What do you see when you look at Mount Rainier? A world-renowned national park, perhaps, or maybe a ticking time bomb, for those living in its shadow.
But when Pete Storbo immigrated from Norway to Enumclaw in the early 1900s, the mountain was his way to fortune and fame.
He never did strike it rich (at least in regards to his mining operation) but his story is now being told in a new display at the Enumclaw Plateau Historical Museum.
The display was put together by Pete’s ancestor, Art Storbo, a Bellevue resident and Enumclaw Plateau Historical Society Board member, and Cara Landwehr, a local volunteer, over the last several months.
“What peaked my interest was the humanness of the people who did this work, who had the vision of the mother load of copper on Mount Rainier,” said Landwehr, who helped organize Pete’s history into a story-telling format, while Storbo provided the facts and photos. “[Pete] had a very interesting, hard life.”

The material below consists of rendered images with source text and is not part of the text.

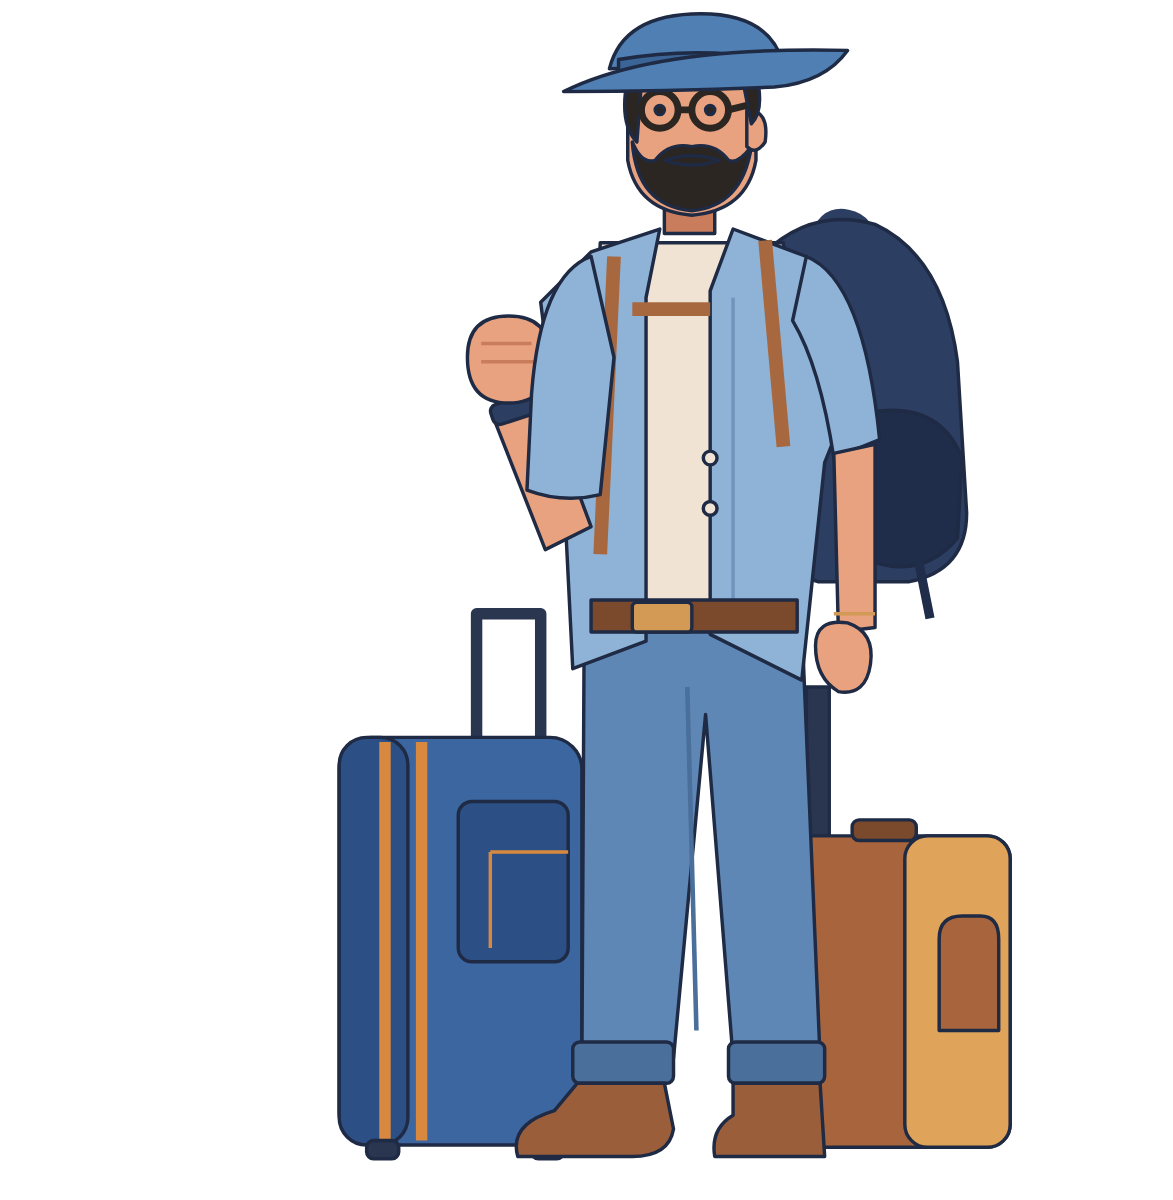
<!DOCTYPE html>
<html lang="en">
<head>
<meta charset="utf-8">
<title>Traveler with Luggage</title>
<link rel="stylesheet" href="https://fonts.googleapis.com/css2?family=Inter&display=swap">
<style>
:root{
  --bg:#ffffff;
  --outline:#1f2a44;
  --skin:#e9a27f;
  --skin-shade:#c97d5d;
  --hair:#2b2622;
  --hat:#4f7fb3;
  --hat-shade:#3a6596;
  --shirt:#f1e3d3;
  --jacket:#8fb3d6;
  --jacket-shade:#6f95bd;
  --jeans:#5f87b5;
  --jeans-shade:#4a6f9b;
  --belt:#7b4a2c;
  --buckle:#d29a55;
  --boot:#9a5f3a;
  --pack:#2d3e63;
  --pack-shade:#1f2d4b;
  --strap:#a8683f;
  --case-blue:#3b66a0;
  --case-blue-shade:#2c5086;
  --case-stripe:#d8893f;
  --case-brown:#a8653d;
  --case-brown-light:#e0a35a;
  --handle:#2a3550;
}
html,body{margin:0;padding:0;width:1173px;height:1200px;overflow:hidden;background:var(--bg);font-family:"Inter",sans-serif}
.artboard{display:block;width:1173px;height:1200px}
</style>
</head>
<body>
<svg class="artboard" viewBox="0 0 512 524" preserveAspectRatio="xMidYMid meet" role="img" aria-label="Illustrated traveler in a hat with a backpack and two suitcases">
  <g id="traveler" stroke="var(--outline)" stroke-width="1.5" stroke-linejoin="round">

    <g id="blue-suitcase">
      <path d="M208 325 V268 h28 v57" fill="none" stroke="var(--handle)" stroke-width="5"/>
      <rect x="148" y="322" width="106" height="178" rx="14" fill="var(--case-blue)"/>
      <rect x="148" y="322" width="30" height="178" rx="12" fill="var(--case-blue-shade)"/>
      <path d="M168 324 V498 M184 324 V498" stroke="var(--case-stripe)" stroke-width="5"/>
      <rect x="200" y="350" width="48" height="70" rx="6" fill="var(--case-blue-shade)"/>
      <path d="M214 372 h34 M214 372 v42" fill="none" stroke="var(--case-stripe)" stroke-width="1.5"/>
      <rect x="160" y="498" width="14" height="8" rx="3" fill="var(--handle)"/>
      <rect x="232" y="498" width="14" height="8" rx="3" fill="var(--handle)"/>
    </g>

    <g id="brown-suitcase">
      <path d="M352 368 V300 h10 v68" fill="var(--handle)"/>
      <rect x="345" y="365" width="96" height="136" rx="10" fill="var(--case-brown)"/>
      <rect x="395" y="365" width="46" height="136" rx="10" fill="var(--case-brown-light)"/>
      <path d="M410 410 q0-10 10-10 h8 q8 0 8 10 v40 h-26z" fill="var(--case-brown)"/>
      <rect x="372" y="358" width="28" height="9" rx="3" fill="var(--belt)"/>
    </g>

    <g id="backpack">
      <path d="M356 104 q4-12 14-10 q10 2 10 14" fill="none" stroke="var(--pack)" stroke-width="5"/>
      <path d="M332 112 q22-22 50-14 q30 14 36 60 l4 66 q0 25-25 30 h-40 q-18-5-20-30z" fill="var(--pack)"/>
      <path d="M380 180 q30-5 40 20 l-2 35 q-15 18-38 10z" fill="var(--pack-shade)"/>
      <path d="M400 240 l6 30" stroke="var(--pack-shade)" stroke-width="4"/>
    </g>

    <g id="legs">
      <path d="M255 272 h95 l8 190 h-38 l-12-150 l-14 150 h-40z" fill="var(--jeans)"/>
      <path d="M300 300 l4 150" stroke="var(--jeans-shade)" stroke-width="2"/>
      <rect x="250" y="455" width="44" height="18" rx="3" fill="var(--jeans-shade)"/>
      <rect x="318" y="455" width="42" height="18" rx="3" fill="var(--jeans-shade)"/>
      <path d="M252 473 h38 l4 20 q-2 12-18 12 h-50 q-4-14 16-20z" fill="var(--boot)"/>
      <path d="M320 473 h38 l2 32 h-48 q-2-12 8-18z" fill="var(--boot)"/>
    </g>

    <g id="torso">
      <path d="M262 106 h80 l8 167 h-95z" fill="var(--shirt)"/>
      <path d="M258 110 l30-10 l-6 30 l0 150 l-32 12 l-4-80 l-10-80z" fill="var(--jacket)"/>
      <path d="M320 100 l32 12 l16 70 l-8 20 l-10 95 l-40-20 v-150z" fill="var(--jacket)"/>
      <path d="M320 130 v140" stroke="var(--jacket-shade)"/>
      <circle cx="310" cy="200" r="3" fill="var(--shirt)"/>
      <circle cx="310" cy="222" r="3" fill="var(--shirt)"/>
      <path d="M276 135 l34 0" stroke="var(--strap)" stroke-width="6"/>
      <path d="M268 112 l-6 130" stroke="var(--strap)" stroke-width="6" fill="none"/>
      <path d="M334 105 l8 90" stroke="var(--strap)" stroke-width="6" fill="none"/>
      <rect x="258" y="262" width="90" height="14" fill="var(--belt)"/>
      <rect x="276" y="263" width="26" height="13" rx="2" fill="var(--buckle)"/>
    </g>

    <g id="raised-arm">
      <path d="M238 240 L258 230 L238 176 L216 184 Z" fill="var(--skin)"/>
      <rect x="214" y="174" width="22" height="9" rx="3" fill="var(--pack)" transform="rotate(-18 225 178)"/>
      <path d="M204 156 q0-18 18-18 q18 0 18 18 q0 20-18 20 q-18 0-18-20z" fill="var(--skin)"/>
      <path d="M210 150 h22 M210 158 h24" stroke="var(--skin-shade)"/>
      <path d="M258 112 q-22 8-26 60 l-2 42 q16 6 32 2 l6-60z" fill="var(--jacket)"/>
    </g>

    <g id="lowered-arm">
      <path d="M352 112 q25 10 32 80 l-20 8 q-6-40-18-60z" fill="var(--jacket)"/>
      <path d="M364 198 l18-4 l0 80 l-16 2z" fill="var(--skin)"/>
      <path d="M356 282 q0-12 14-10 q12 4 10 18 q-2 14-14 12 q-10-6-10-20z" fill="var(--skin)"/>
      <path d="M364 268 h18" stroke="var(--buckle)"/>
    </g>

    <g id="head">
      <rect x="290" y="80" width="22" height="22" fill="var(--skin-shade)"/>
      <path d="M274 28 h56 v42 q-4 22-28 24 q-24-2-28-24z" fill="var(--skin)"/>
      <path d="M276 62 q2 28 26 30 q22-2 26-28 q-6 8-10 6 q-6-8-16-6 q-10-2-16 6 q-6 2-10-8z" fill="var(--hair)"/>
      <path d="M290 70 q12-4 24 0 q-12 4-24 0z" fill="var(--hair)"/>
      <path d="M326 48 q10 0 8 14 q-4 6-8 2z" fill="var(--skin)"/>
      <path d="M274 34 q-4 20 4 28 l2-26z M330 32 q4 16-2 22 l-4-20z" fill="var(--hair)"/>
      <g fill="none" stroke="var(--hair)" stroke-width="3">
        <circle cx="288" cy="48" r="8"/>
        <circle cx="310" cy="48" r="8"/>
        <path d="M296 48 h6 M318 48 l8-2"/>
      </g>
      <circle cx="288" cy="48" r="2" fill="var(--hair)"/>
      <circle cx="310" cy="48" r="2" fill="var(--hair)"/>
      <path d="M266 30 q6-24 40-24 q30 0 36 22z" fill="var(--hat)"/>
      <path d="M270 26 q34-6 70 0 v6 q-36-4-70 0z" fill="var(--hat-shade)"/>
      <path d="M246 40 q40-20 124-18 q-10 14-32 16 q-44 2-92 2z" fill="var(--hat)"/>
    </g>
  </g>
</svg>
</body>
</html>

According to Storbo, his distant relative came to Enumclaw specifically because of the mountain, because the Norwegian town he was from, Roros, was famous for its copper industry.
Hoping to find deep reserves of copper in Mount Rainier, Pete arrived in Enumclaw in 1902 and immediately began prospecting with an uncle up around Gold Hill, near Crystal Mountain.
“Within a couple of years, they incorporated the Mount Rainier Mining Company, because they felt they found a significant amount of copper, with a little bit of gold and silver,” Storbo said. “Over the course of the next 30 years, until 1928, they did, in fact, find some copper — they probably produced about 150 tons of ore, which [was] reduced at the Tacoma smelter to about 15 tons of copper.”
In other words, it wasn’t exactly the “mother load” Pete had expected. However, his faith in the mountain led to his company building a historical legacy — the now nationally-recognized Chinook Scenic Byway, or as more people know it, state Route 410.
“Their major obstacle was getting a road to the north side of Mount Rainier National Park to haul materials and personnel in and out. The company spent probably a majority of their financial resources building the road,” Storbo said. “Pete and his company initially built the road from Greenwater south into Mount Rainier National Park.”
The historical road diverges from the highway around the Silver Springs Sno-Park area, where there is a large wooden arch welcoming drivers to the national park.
You can’t drive on the road, but you can hike on it, taking it down to where Pete also had to build what was called the Storbo Bridge over the White River. The bridge, sadly, no longer exists.
This was not an easy life for Pete, though it appears he rarely let his bad luck keep him down for long.
“The mine was successful, and there was a war then, then it was successful, and then there were economic problems,” Landwehr said. “[Pete] ultimately got framed and falsely indicted for mail fraud, but he was such a fixture in this community that over 1,200 people signed a petition to get him out of jail and got him pardoned.
“I ran into people when we were first starting to work on this, I mentioned the project to them, and they said, ‘Oh, my parents knew Pete Storbo. He used to come into their store. He was their favorite.’ He must have been extremely colorful and friendly,” she continued. “I just think there’s a lot to this story that should make people think, not just about where the road to Mount Rainier came from… but all the humanity that is in this story.”
The Mount Rainier Mining Company owned the last claims in the national park, eventually selling its remaining 180 acres to the park for about $55,000 in 1984.
The Enumclaw Plateau Historical Museum, located at 1837 Marion St., is open Thursdays and Sundays 1 to 4 p.m.
More information about mining at Mount Rainier can be read in the book, “Mining Glacier Basin” by Greg Burtchard for free at www.nps.gov/mora/learn/historyculture/upload/2017-mining-glacier-basin-burtchard_web.pdf. Copies of the book can also be purchased at the museum.
Ray Miller-Still serves as the President of the Enumclaw Plateau Historical Society.